Manfred von Richthofen was born in 1892 in Silesia, which is now part of Poland, into an aristocratic family. He began military training at the age of 11 and joined a unit of Ulhans, light lancer cavalry, in 1911. The German Army quickly realized that cavalry was hopelessly outdated in modern warfare, and Manfred’s regiment was dismounted and served as dispatch runners. Manfred disliked this, and so applied for a transfer to the Air Service and was accepted. He joined the flying service in May of 1915. He was initially a poor pilot, he crashed during his first flight, but quickly improved and shot down a French plane over Verdun on April 26th of 1916, although he did not receive credit. He scored his first confirmed kill over Cambraii in September and began the practice of engraving a silver cup with the date and type of each aircraft he shot down. He would continue this practice until Germany’s depleted silver levels prevented the supply of silver cups. Manfred would go on to win dozens of victories and would eventually be given command of his own squadron and alter a flight wing. Manfred was tactically adept, and he trained the pilots under his command. These pilots began painting their aircraft red in imitation of the Baron, and this along with his squadron’s use of tents and caravans resulted in it being called the “Flying Circus.” On July 6th, 1917 Manfred sustained a head injury in a dogfight with British aircraft, and had to be hospitalized. However, he returned to combat against the wishes of his doctor on the 25th of July, but later had to take leave for two months. During his time on leave the German Military ordered him to write an autobiographic sketch for propaganda purposes, and it, The Red Fighter Pilot, was heavily edited. Further, the Military did not wanted Manfred to resume flying for fear of the morale damage that his death would do to the German population. Manfred, however, insisted on resuming flying and did so for several months. He was killed on the 21st of April, 1918, while pursuing a British fighter near the Somme. A single bullet shot from either his quarry or ground forces damaged his heart and quickly killed him, although he was able to land. The lack of judgement that Manfred displayed in this last action, he made himself vulnerable to ground fire and traveled over enemy lines, has led to speculation that combat stress and his head injury affected his performance. Regardless, that a pilot with such notoriety and able to survive for multiple years in that era, when parachutes were not common and planes were rickety wooden contraptions, is a testament to his skill.

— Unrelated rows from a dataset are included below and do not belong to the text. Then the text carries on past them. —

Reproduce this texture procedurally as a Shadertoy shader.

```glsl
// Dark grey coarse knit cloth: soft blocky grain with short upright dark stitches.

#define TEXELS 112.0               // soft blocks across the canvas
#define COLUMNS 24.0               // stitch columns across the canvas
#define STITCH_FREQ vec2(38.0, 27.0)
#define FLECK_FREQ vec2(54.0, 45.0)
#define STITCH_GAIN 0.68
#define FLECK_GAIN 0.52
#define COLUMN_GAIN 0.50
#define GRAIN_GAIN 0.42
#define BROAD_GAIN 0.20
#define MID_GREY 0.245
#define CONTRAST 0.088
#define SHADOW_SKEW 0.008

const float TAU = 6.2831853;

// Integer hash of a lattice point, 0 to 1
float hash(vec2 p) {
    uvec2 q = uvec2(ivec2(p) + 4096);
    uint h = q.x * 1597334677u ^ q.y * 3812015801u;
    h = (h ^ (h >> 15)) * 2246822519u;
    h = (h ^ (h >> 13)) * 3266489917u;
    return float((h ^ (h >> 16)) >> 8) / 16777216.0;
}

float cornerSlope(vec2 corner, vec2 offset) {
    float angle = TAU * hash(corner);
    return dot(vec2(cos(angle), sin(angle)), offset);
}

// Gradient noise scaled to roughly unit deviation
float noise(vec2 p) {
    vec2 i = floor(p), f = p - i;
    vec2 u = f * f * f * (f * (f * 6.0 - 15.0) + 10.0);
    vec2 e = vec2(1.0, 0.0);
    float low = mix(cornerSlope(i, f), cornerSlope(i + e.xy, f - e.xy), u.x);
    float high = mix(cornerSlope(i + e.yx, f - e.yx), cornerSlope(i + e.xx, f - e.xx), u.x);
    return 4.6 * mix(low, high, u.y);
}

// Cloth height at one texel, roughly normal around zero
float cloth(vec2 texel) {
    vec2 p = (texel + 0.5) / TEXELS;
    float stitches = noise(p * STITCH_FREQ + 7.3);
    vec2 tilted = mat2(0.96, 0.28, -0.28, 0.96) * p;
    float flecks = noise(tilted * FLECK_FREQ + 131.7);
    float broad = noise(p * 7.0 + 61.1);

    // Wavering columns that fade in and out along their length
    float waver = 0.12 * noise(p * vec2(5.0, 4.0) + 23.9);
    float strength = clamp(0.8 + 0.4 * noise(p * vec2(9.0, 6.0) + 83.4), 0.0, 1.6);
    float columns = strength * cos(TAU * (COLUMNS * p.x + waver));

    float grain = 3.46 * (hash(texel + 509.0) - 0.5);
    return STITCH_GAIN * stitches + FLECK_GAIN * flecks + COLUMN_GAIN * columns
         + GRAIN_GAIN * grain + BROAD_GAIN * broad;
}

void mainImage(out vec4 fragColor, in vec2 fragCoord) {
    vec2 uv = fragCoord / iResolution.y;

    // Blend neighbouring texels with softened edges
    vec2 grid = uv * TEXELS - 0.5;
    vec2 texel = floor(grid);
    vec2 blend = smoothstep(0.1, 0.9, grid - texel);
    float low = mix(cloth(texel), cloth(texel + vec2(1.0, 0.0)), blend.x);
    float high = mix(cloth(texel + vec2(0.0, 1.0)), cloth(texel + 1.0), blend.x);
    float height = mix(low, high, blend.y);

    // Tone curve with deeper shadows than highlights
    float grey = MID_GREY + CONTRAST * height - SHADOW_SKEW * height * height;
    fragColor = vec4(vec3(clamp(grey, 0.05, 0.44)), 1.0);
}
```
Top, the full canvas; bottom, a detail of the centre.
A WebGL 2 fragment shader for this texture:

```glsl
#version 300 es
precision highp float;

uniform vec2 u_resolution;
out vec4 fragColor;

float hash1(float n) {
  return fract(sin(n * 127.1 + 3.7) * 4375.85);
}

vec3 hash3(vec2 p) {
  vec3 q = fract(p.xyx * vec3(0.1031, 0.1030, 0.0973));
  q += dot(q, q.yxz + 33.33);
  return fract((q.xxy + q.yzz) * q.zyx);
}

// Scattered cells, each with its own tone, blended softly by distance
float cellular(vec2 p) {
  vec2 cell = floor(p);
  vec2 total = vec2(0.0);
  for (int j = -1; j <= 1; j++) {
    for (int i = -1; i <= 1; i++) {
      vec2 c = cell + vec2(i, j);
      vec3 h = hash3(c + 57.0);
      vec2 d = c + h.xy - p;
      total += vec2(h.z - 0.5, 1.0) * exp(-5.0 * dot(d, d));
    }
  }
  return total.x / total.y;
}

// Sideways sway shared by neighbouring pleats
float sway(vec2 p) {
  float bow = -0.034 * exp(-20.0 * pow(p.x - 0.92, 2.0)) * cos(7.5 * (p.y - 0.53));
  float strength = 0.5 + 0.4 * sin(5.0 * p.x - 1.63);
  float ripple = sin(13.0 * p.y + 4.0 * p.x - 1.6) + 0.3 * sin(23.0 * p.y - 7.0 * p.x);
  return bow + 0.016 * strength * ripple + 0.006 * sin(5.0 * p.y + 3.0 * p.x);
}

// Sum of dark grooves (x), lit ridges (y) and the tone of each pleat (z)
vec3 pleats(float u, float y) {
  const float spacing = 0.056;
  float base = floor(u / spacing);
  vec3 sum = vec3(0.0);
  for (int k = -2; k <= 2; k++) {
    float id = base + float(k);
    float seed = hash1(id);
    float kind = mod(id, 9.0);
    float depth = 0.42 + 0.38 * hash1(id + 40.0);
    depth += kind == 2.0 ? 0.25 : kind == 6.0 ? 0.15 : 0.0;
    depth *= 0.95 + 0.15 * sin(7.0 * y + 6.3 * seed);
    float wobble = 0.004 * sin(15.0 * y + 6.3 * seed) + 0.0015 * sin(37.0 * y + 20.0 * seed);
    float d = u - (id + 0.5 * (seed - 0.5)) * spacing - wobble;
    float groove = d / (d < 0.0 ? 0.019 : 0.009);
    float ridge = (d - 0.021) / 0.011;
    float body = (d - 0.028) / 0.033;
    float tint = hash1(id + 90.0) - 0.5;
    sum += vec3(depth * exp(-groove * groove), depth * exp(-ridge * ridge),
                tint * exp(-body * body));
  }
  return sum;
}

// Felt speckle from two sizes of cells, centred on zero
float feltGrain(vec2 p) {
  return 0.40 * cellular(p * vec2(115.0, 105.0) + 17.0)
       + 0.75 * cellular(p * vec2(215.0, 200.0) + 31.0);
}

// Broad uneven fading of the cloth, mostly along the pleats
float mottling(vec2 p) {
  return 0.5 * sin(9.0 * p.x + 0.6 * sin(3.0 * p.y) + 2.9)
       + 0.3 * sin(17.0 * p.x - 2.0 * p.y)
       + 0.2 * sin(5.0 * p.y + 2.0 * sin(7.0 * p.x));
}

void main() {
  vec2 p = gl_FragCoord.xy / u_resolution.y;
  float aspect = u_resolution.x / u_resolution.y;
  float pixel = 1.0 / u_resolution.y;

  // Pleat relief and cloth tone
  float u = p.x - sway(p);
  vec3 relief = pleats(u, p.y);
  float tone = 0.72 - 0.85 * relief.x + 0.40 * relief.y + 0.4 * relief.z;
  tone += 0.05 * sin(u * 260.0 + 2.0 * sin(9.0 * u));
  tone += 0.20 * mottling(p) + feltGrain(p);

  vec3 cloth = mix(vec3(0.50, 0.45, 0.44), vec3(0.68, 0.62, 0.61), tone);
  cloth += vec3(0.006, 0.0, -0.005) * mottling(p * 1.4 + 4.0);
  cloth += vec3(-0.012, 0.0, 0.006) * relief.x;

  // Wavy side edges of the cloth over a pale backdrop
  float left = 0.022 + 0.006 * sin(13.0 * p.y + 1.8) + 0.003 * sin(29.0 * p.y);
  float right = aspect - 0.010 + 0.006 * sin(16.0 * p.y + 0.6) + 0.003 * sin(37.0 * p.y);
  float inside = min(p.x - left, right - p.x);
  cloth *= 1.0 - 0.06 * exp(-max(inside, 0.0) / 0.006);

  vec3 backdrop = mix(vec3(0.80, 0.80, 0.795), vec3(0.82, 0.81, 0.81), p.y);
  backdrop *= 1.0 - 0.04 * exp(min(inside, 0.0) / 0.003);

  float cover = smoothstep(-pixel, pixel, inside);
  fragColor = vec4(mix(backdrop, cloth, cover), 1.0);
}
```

While the Red Baron’s skill at combat and fame should not be understated, neither he nor any other person who gains fame for their personal exploits in combat should be idolized, especially by a populace in peacetime. The idolization of those who fight well is certainly understandable, but it can lead to the glorification of war in general. The glorification of war is never a good thing. War is at best necessary, never good, and it should be avoided lest it lead a populace to more readily go to war. We must remember that so many of these war heroes, including the Red Baron, died in combat. His success ended in tragedy. Tragedy is the single most common result of all armed conflict.